= http://stackoverflow.com/questions/3717420/is-there-a-benefit-to-using-a-return-statement-that-returns-nothing
= http://stackoverflow.com/questions/22134753/return-statement-in-javascript

== guidance ==
www.crockford.com
http://javascript.crockford.com/code.html
http://javascript.crockford.com/survey.html


#5

Variables can be defined without being declared.

x = 5;

However, regardless where it is defined, in a function or not, it is hoisted to the top of global scope.

function foo(){
    x *= x;
    y = 1 / x;
}
console.log(x); // 25
console.log(y); // 0.04

We defined x in global scope, and can access it from inside the function. We defined y in local scope, but since it is not declared, it is hoisted to the top of global scope, alongside x. This is why we can access both variables from outside of the function.

You will learn that this is not a good practice, but for now in the safe environs of the course IDE we can forego best practices and try it out for as long as it takes to learn it.

Intuitively we both agree. The practice of not declaring variables should not be allowed but JS allows it. Chalk it up to the nature of the language and set your sights on best practices, namely that of declaring variables in the scope where they are needed, and not above. The less we declare in global scope the better it is for all..


#6

I'm sorry I didn't see these responses sooner - for some reason I didn't get notifications after my first reply.

Thank you both for your additional input, I'll definitely be using the sites/pages @leonhard_wettengmx_n suggested and @mtf, that really clears up a lot of stuff I was thinking about, thanks again.

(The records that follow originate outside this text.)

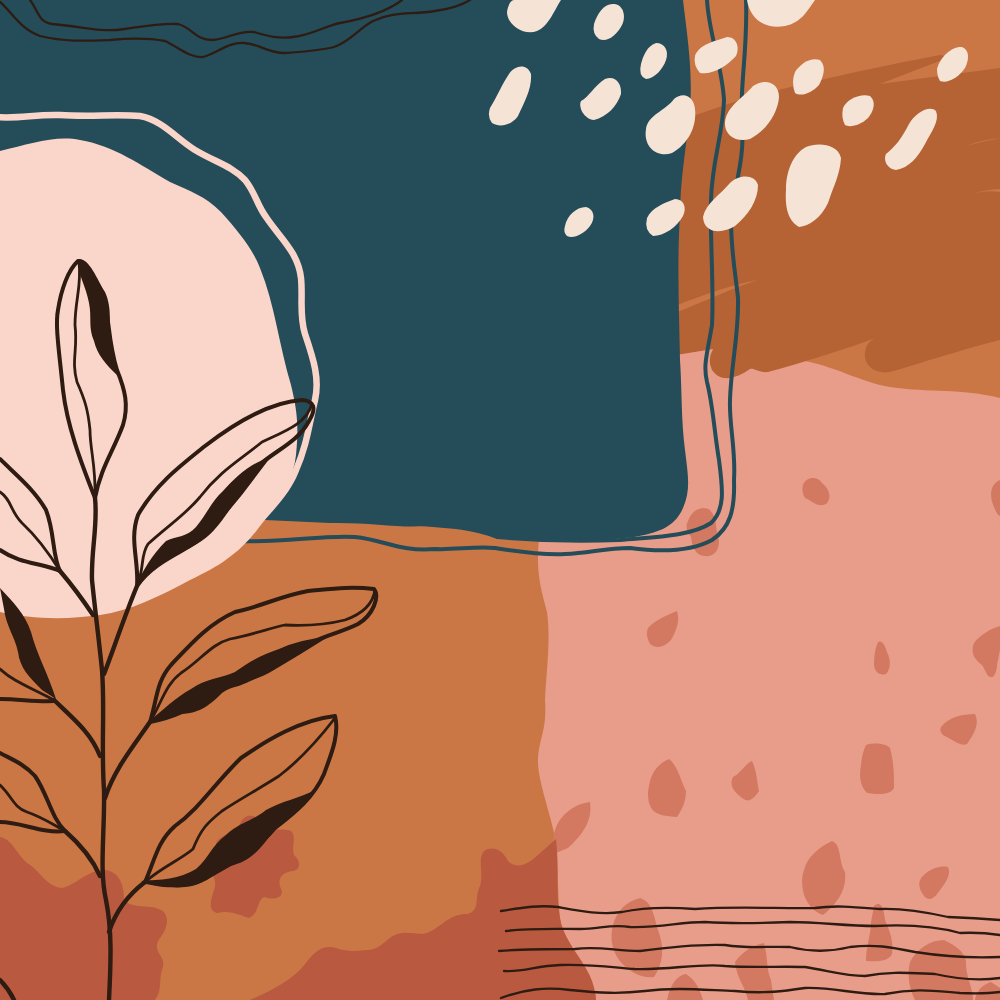
<!DOCTYPE html>
<html lang="en">
<head>
<meta charset="utf-8">
<title>Abstract botanical composition</title>
<style>
:root{--ochre:#ca7745;--rust:#b56334;--brick:#b95940;--rose:#e89d8b;--coral:#d47961;--teal:#254c59;--blush:#fad6ca;--cream:#f5e4d6;--ink:#2e1b12}
html,body{margin:0;width:1000px;height:1000px;overflow:hidden;background:var(--ochre)}
svg{display:block}
.rust{fill:var(--rust)}.brick{fill:var(--brick)}.rose{fill:var(--rose)}.coral{fill:var(--coral)}
.teal{fill:var(--teal)}.blush{fill:var(--blush)}.cream{fill:var(--cream)}.ochre{fill:var(--ochre)}
.outline{fill:none;stroke-linecap:round;stroke-linejoin:round}
.teal-line{stroke:var(--teal);stroke-width:4}
.blush-line{stroke:var(--blush);stroke-width:6.5}
.ink-line{stroke:var(--ink);stroke-width:2.3}
.stem{stroke:var(--ink);stroke-width:4.4}
.leaf{stroke:var(--ink);stroke-width:4}
.vein{stroke:var(--ink);stroke-width:2.8}
.shade{fill:var(--ink)}
</style>
</head>
<body>
<svg width="1000" height="1000" viewBox="0 0 1000 1000" role="img" aria-label="Abstract shapes in teal, ochre and rose with a line-drawn leafy branch">
<rect class="ochre" width="1000" height="1000"/>

<g id="rose-field">
<path class="rose" d="M670 355L720 342L800 360C835 366 860 382 890 387C930 393 960 388 1000 398V1000H596C597 985 580 970 568 948C555 920 560 880 556 842C550 810 537 780 538 758C540 735 547 730 545 700C546 675 551 640 547 612C540 585 535 570 540 530L670 500Z"/>
</g>

<g id="coral-chips" class="coral">
<path d="M803 485C806 476 818 476 822 483C830 489 832 499 826 504C818 508 812 501 805 498Q801 491 803 485Z"/>
<path d="M1000 480C990 484 989 496 994 507Q997 515 1000 516Z"/>
<path d="M688 521C692 509 704 505 710 510C718 519 715 530 719 541C719 552 713 557 704 556C695 555 692 546 691 537Q684 528 688 521Z"/>
<path d="M648 628C655 620 665 616 677 611C680 620 677 630 671 640C664 648 656 649 650 644Q645 635 648 628Z"/>
<path d="M878 642C882 640 885 645 887 652C891 660 891 669 886 674C880 676 874 672 874 664Q874 651 878 642Z"/>
<path d="M1000 626C990 629 980 635 974 643C970 653 975 660 982 665C987 673 987 678 993 677Q997 672 997 665L1000 650Z"/>
<path d="M941 727C949 717 962 714 975 714C980 724 974 734 967 744C960 747 952 739 943 735Q939 731 941 727Z"/>
<path d="M866 745C875 742 887 744 890 748C894 762 894 776 894 788C890 796 876 794 867 793C860 786 859 776 861 765Q862 753 866 745Z"/>
<path d="M649 786C651 772 659 763 669 759C678 766 680 779 686 791C686 803 681 811 677 817C666 816 657 816 651 808Q646 798 649 786Z"/>
<path d="M733 777C741 773 745 764 752 761C757 771 757 782 759 791C753 800 748 803 742 798C736 793 728 787 733 777Z"/>
<path d="M555 830C560 815 574 804 590 802C593 822 581 836 568 848L556 853Q551 840 555 830Z"/>
<path d="M804 870C807 857 819 847 832 841C842 845 838 860 845 872C847 889 838 903 823 915C814 912 808 905 804 895Q800 880 804 870Z"/>
<path d="M921 878C927 871 937 865 948 867C952 876 944 884 938 893C931 902 926 900 922 893Q917 885 921 878Z"/>
<path d="M613 925C617 910 627 901 640 898C653 902 654 917 658 930C665 948 663 964 654 977C642 979 627 971 619 960Q608 944 613 925Z"/>
<path d="M874 906C881 900 884 909 885 920C890 931 894 943 892 954C889 961 878 962 866 961C866 945 871 935 871 922Z"/>
<path d="M735 962C743 951 753 945 764 943C768 957 766 968 771 980L774 1000H748C745 986 736 977 735 962Z"/>
<path d="M910 962C917 949 930 940 944 940C956 946 963 950 966 961C965 975 973 987 973 1000H915C909 988 907 975 910 962Z"/>
<path d="M667 1000C670 985 677 975 686 974C696 980 700 990 703 1000ZM975 1000C977 988 985 984 991 982L1000 988V1000Z"/>
</g>

<g id="brick-splashes" class="brick">
<path d="M0 837C12 839 16 853 27 863C40 870 45 886 62 888C78 884 88 869 106 870C122 873 124 889 124 900C133 910 150 903 163 911C172 921 164 933 158 941C153 952 166 957 163 967C158 978 163 990 155 1000H0Z"/>
<path d="M216 845C215 838 232 833 240 824C244 812 259 814 259 824C263 834 279 827 291 831C297 837 291 846 294 855C301 861 301 870 293 871C281 872 276 880 282 891C282 899 273 900 264 897C257 900 259 914 249 918C237 914 228 910 218 913C207 912 211 899 214 890C219 878 207 872 211 863Z"/>
<path d="M250 1000C270 991 292 981 305 964C314 952 323 944 336 948C350 953 361 950 368 950C384 949 386 935 402 933C414 932 423 937 433 930C445 923 451 914 467 914C481 911 474 897 480 886C484 872 477 860 484 851C494 845 503 851 508 861C518 871 531 862 539 854L556 839C559 865 556 890 559 912C563 949 594 963 596 1000Z"/>
</g>

<g id="brush-strokes">
<path class="rust" d="M675 122L740 100C800 84 880 66 940 55Q948 56 942 60L880 84L1000 68V340C960 350 925 362 890 372C872 375 861 362 866 348C868 341 875 337 884 335C840 351 805 362 768 372C758 373 755 368 750 369C740 376 722 385 712 370Q707 360 713 349L670 356Z"/>
<path class="ochre" d="M675 306C705 294 735 284 758 280C735 287 705 301 675 313ZM966 146Q985 139 1000 138Q985 141 966 146ZM975 193Q990 189 1000 189V192Q988 190 975 193Z"/>
</g>

<g id="teal-block">
<path class="teal" d="M0 0H683C687 35 693 70 690 110C686 150 680 180 680 215C677 260 679 310 680 360C682 390 681 420 685 450C688 475 691 490 683 508C674 529 655 533 634 537C590 542 540 543 495 537C475 531 450 525 425 526C400 528 365 522 330 523L265 520L0 500Z"/>
<path class="outline teal-line" d="M240 541C285 543 320 535 355 537C385 540 400 552 435 549C455 550 475 546 495 548C520 552 545 555 565 554C590 553 605 548 630 548C660 552 690 552 712 540C730 528 735 510 734 480C736 450 729 425 730 400C731 365 739 335 738 298C735 270 731 250 731 220C734 185 745 160 742 125C739 90 748 50 746 0"/>
<path class="outline teal-line" d="M707 0C709 35 722 65 724 100C723 135 712 160 711 200C710 245 714 285 712 325C707 355 703 365 707 382C713 405 714 430 719 460C723 490 725 510 711 523C690 537 650 537 620 540C570 542 530 540 497 537C475 528 450 526 420 524"/>
</g>

<g id="cream-pebbles" class="cream">
<path d="M507 12C508 5 511 0 514 0H561C554 11 548 27 537 31C524 36 507 25 507 12Z"/>
<path d="M594 24C597 14 604 3 614 4C624 5 626 17 622 25C617 35 607 43 599 39Q592 34 594 24Z"/>
<path d="M641 64C643 56 647 46 656 43C665 43 669 51 666 60C663 69 654 79 646 79Q638 76 641 64Z"/>
<path d="M490 108C497 97 502 84 509 74C515 65 527 63 531 74C532 88 525 101 518 116C512 125 500 128 492 123Q487 117 490 108Z"/>
<path d="M581 101C589 97 595 85 605 79C615 75 622 83 621 94C617 106 607 117 594 120C584 119 578 107 581 101Z"/>
<path d="M695 56C699 44 716 41 727 37C737 37 740 48 736 56C727 66 713 75 700 73Q693 65 695 56Z"/>
<path d="M747 0H815C808 10 801 23 785 26C765 30 750 19 747 0Z"/>
<path d="M795 72C801 63 811 57 820 60C827 67 823 77 819 85C812 93 801 97 795 93Q791 82 795 72Z"/>
<path d="M937 69C940 57 952 46 962 47C970 50 969 60 965 68C959 77 948 84 940 81Q937 76 937 69Z"/>
<path d="M843 108C847 98 862 93 870 96C877 102 873 112 868 118C861 125 850 128 845 125Q841 118 843 108Z"/>
<path d="M646 129C648 115 665 111 674 99C684 91 694 97 695 109C697 127 688 144 672 153C658 158 643 148 646 129Z"/>
<path d="M725 122C727 106 743 98 753 86C765 78 779 82 779 97C778 113 766 131 750 139C737 143 724 136 725 122Z"/>
<path d="M886 154C895 147 902 138 909 124C916 112 930 105 936 111C940 121 931 132 925 144C918 157 909 168 896 170C887 169 883 160 886 154Z"/>
<path d="M786 190C786 171 793 154 806 147C818 142 838 144 841 158C840 175 833 187 828 203C821 218 809 226 799 227C787 220 785 205 786 190Z"/>
<path d="M703 217C706 203 720 195 730 183C739 174 755 174 758 185C758 201 748 215 735 226C722 234 704 234 703 217Z"/>
<path d="M647 218C652 207 665 203 675 199C684 199 687 208 683 216C677 227 664 236 653 236Q644 230 647 218Z"/>
<path d="M565 226C567 216 576 207 586 207C594 209 596 218 590 226C583 235 573 239 567 236Q563 232 565 226Z"/>
</g>

<g id="sun">
<path class="blush" d="M0 151C30 144 55 135 80 140C115 146 140 165 170 182C190 191 205 196 221 212C240 233 253 250 260 268C275 305 279 345 291 385C297 410 299 425 296 455C293 485 271 512 257 530C239 553 220 566 190 580C160 596 130 611 100 615C65 620 30 619 0 612Z"/>
<path class="outline blush-line" d="M-4 117C20 119 35 114 60 115C90 117 115 114 140 116C162 120 176 138 195 150C215 162 232 166 245 180C255 192 257 205 266 217C280 238 298 252 301 278C303 298 299 315 305 334C313 358 320 378 315 400C309 425 307 445 296 470C289 488 276 503 262 518"/>
</g>

<g id="wavy-lines-top" class="outline ink-line">
<path d="M0 2C12 12 20 29 40 36C65 42 85 41 110 40C130 38 150 38 165 41C180 48 190 58 203 57C218 53 228 42 244 43C260 44 267 53 285 53C300 52 318 51 334 47C350 42 358 29 373 21C395 11 410 15 435 11Q457 8 470 0"/>
<path d="M30 0C38 10 38 22 52 24C80 26 98 33 125 29C145 26 160 23 178 24C193 28 195 40 212 40C228 39 238 30 254 32C268 36 278 39 293 37C312 35 325 26 340 23C362 19 385 13 402 0"/>
</g>

<g id="wavy-lines-bottom" class="outline ink-line">
<path d="M501 911C525 907 540 905 558 907C580 911 600 915 622 912C645 907 670 907 695 909C740 906 785 909 815 908C835 905 855 907 880 909C905 908 930 913 948 917Q975 918 1000 920"/>
<path d="M506 931C530 928 555 929 580 929C600 929 610 924 630 927C660 928 680 922 705 922C735 924 765 923 790 922C820 922 845 926 875 926C910 924 935 926 960 933Q980 932 1000 935"/>
<path d="M499 951C525 949 550 949 575 949C600 946 615 951 640 951C670 947 700 944 725 945C750 949 765 946 790 947C810 952 830 952 850 947C875 944 890 947 915 952Q960 959 1000 957"/>
<path d="M504 971C525 972 535 966 560 965C590 964 610 967 635 969C670 970 700 963 725 966C755 968 780 966 805 967C830 971 845 976 865 976C890 971 910 973 935 974Q970 982 1000 978"/>
<path d="M501 998C525 989 545 987 570 990C600 993 620 994 645 991C675 987 705 990 735 991C765 994 785 991 805 988C835 987 855 995 885 994C915 988 935 991 960 993Q985 994 1000 992"/>
</g>

<g id="branch">
<g id="stems" class="outline stem">
<path d="M109 1000C111 960 112 930 106 900C99 870 105 830 104 790C101 745 105 710 102 670C99 640 95 610 92 580C91 550 98 525 95 498"/>
<path d="M137 586C125 615 115 645 104 674M93 615Q77 591 60 571M150 722C132 748 114 770 105 798M54 700C75 720 91 733 100 756M145 882C128 895 116 910 109 932M65 831C81 845 92 858 100 876M0 980Q9 989 14 1000"/>
</g>
<g id="leaf-top">
<path class="outline leaf" d="M95 498C80 460 67 425 63 390C59 350 55 325 58 310C61 290 68 270 78 261C88 260 91 276 102 293C110 315 107 338 117 370C125 390 129 405 123 425C113 452 101 467 95 498Z"/>
<path class="outline vein" d="M79 262C82 285 75 300 75 325C78 350 71 360 77 382C85 400 88 410 90 430C90 450 96 465 95 498"/>
<path class="shade" d="M78 259C91 260 96 278 105 292C113 310 108 325 111 341C111 355 117 363 118 376C106 365 97 354 94 341C88 327 92 318 89 303C86 286 78 276 78 259Z"/>
</g>
<g id="leaf-upper-right">
<path class="outline leaf" d="M137 586C139 560 129 540 138 515C155 485 180 466 205 446C235 423 270 402 302 400C314 401 317 408 309 421C298 442 276 450 258 466C236 494 222 522 205 536C185 552 155 560 137 586Z"/>
<path class="outline vein" d="M137 586C145 566 140 556 148 544C170 524 185 515 200 497C220 471 240 460 262 442C285 431 306 424 312 404"/>
<path class="shade" d="M135 588C143 570 152 555 166 541C177 536 187 537 196 527C207 514 211 502 223 491C236 477 251 462 270 458C253 480 239 500 224 516C210 534 205 539 190 548C168 554 150 569 135 588Z"/>
</g>
<g id="leaf-middle-right">
<path class="outline leaf" d="M150 722C157 700 156 682 171 665C190 645 208 624 235 612C260 607 280 596 308 591C330 589 350 586 374 589C380 597 373 615 358 624C342 632 332 633 310 643C290 657 265 674 238 684C210 690 195 714 150 722Z"/>
<path class="outline vein" d="M150 722C162 702 165 685 181 673C200 661 211 644 230 639C255 634 270 628 285 625C305 626 325 625 345 620C362 614 373 604 375 590"/>
<path class="shade" d="M146 724C163 710 176 697 191 689C206 678 220 679 235 672C250 661 262 655 279 649Q301 639 328 637C309 649 291 660 274 670C255 682 239 681 222 693C207 708 198 713 181 714Q163 717 146 724Z"/>
</g>
<g id="leaf-lower-right">
<path class="outline leaf" d="M145 882C155 860 157 842 175 826C200 808 215 783 241 758C267 740 300 720 335 716C340 735 330 757 324 774C314 797 296 812 275 828C252 855 220 870 200 881C184 889 164 884 145 882Z"/>
<path class="outline vein" d="M145 882C162 867 180 860 193 849C201 829 207 823 222 811C240 799 257 790 279 776C296 763 315 744 335 718"/>
<path class="shade" d="M141 881C160 880 180 879 196 869C209 858 211 846 226 835C240 822 251 822 266 810C282 801 300 798 315 790C305 807 289 818 274 831C261 847 253 860 234 865C220 868 212 880 195 885C175 889 155 888 141 881Z"/>
</g>
<g id="leaf-upper-left">
<path class="outline leaf" d="M0 459C15 474 34 489 46 510C55 533 52 555 60 571M0 550C20 564 42 563 60 571"/>
<path class="outline vein" d="M0 492C12 500 10 511 22 523C36 536 47 550 60 571"/>
</g>
<g id="leaf-middle-left">
<path class="shade" d="M0 588C13 602 25 614 31 632C36 652 48 674 56 699L42 690C29 677 20 668 18 652C15 637 6 626 4 609Z"/>
<path class="outline leaf" d="M0 699C20 699 35 702 54 701"/>
<path class="outline vein" d="M0 669C14 682 32 688 54 700"/>
</g>
<g id="leaf-lower-left">
<path class="outline leaf" d="M0 753C13 760 24 764 35 776C48 795 51 817 65 831M0 822C22 822 42 834 65 831"/>
<path class="outline vein" d="M0 785C12 796 13 807 27 812C42 817 52 824 65 831"/>
</g>
</g>
</svg>
</body>
</html>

Ultimately I probably just need to get through the simpler exercises until I am comfortable enough with the language to understand more nuanced things.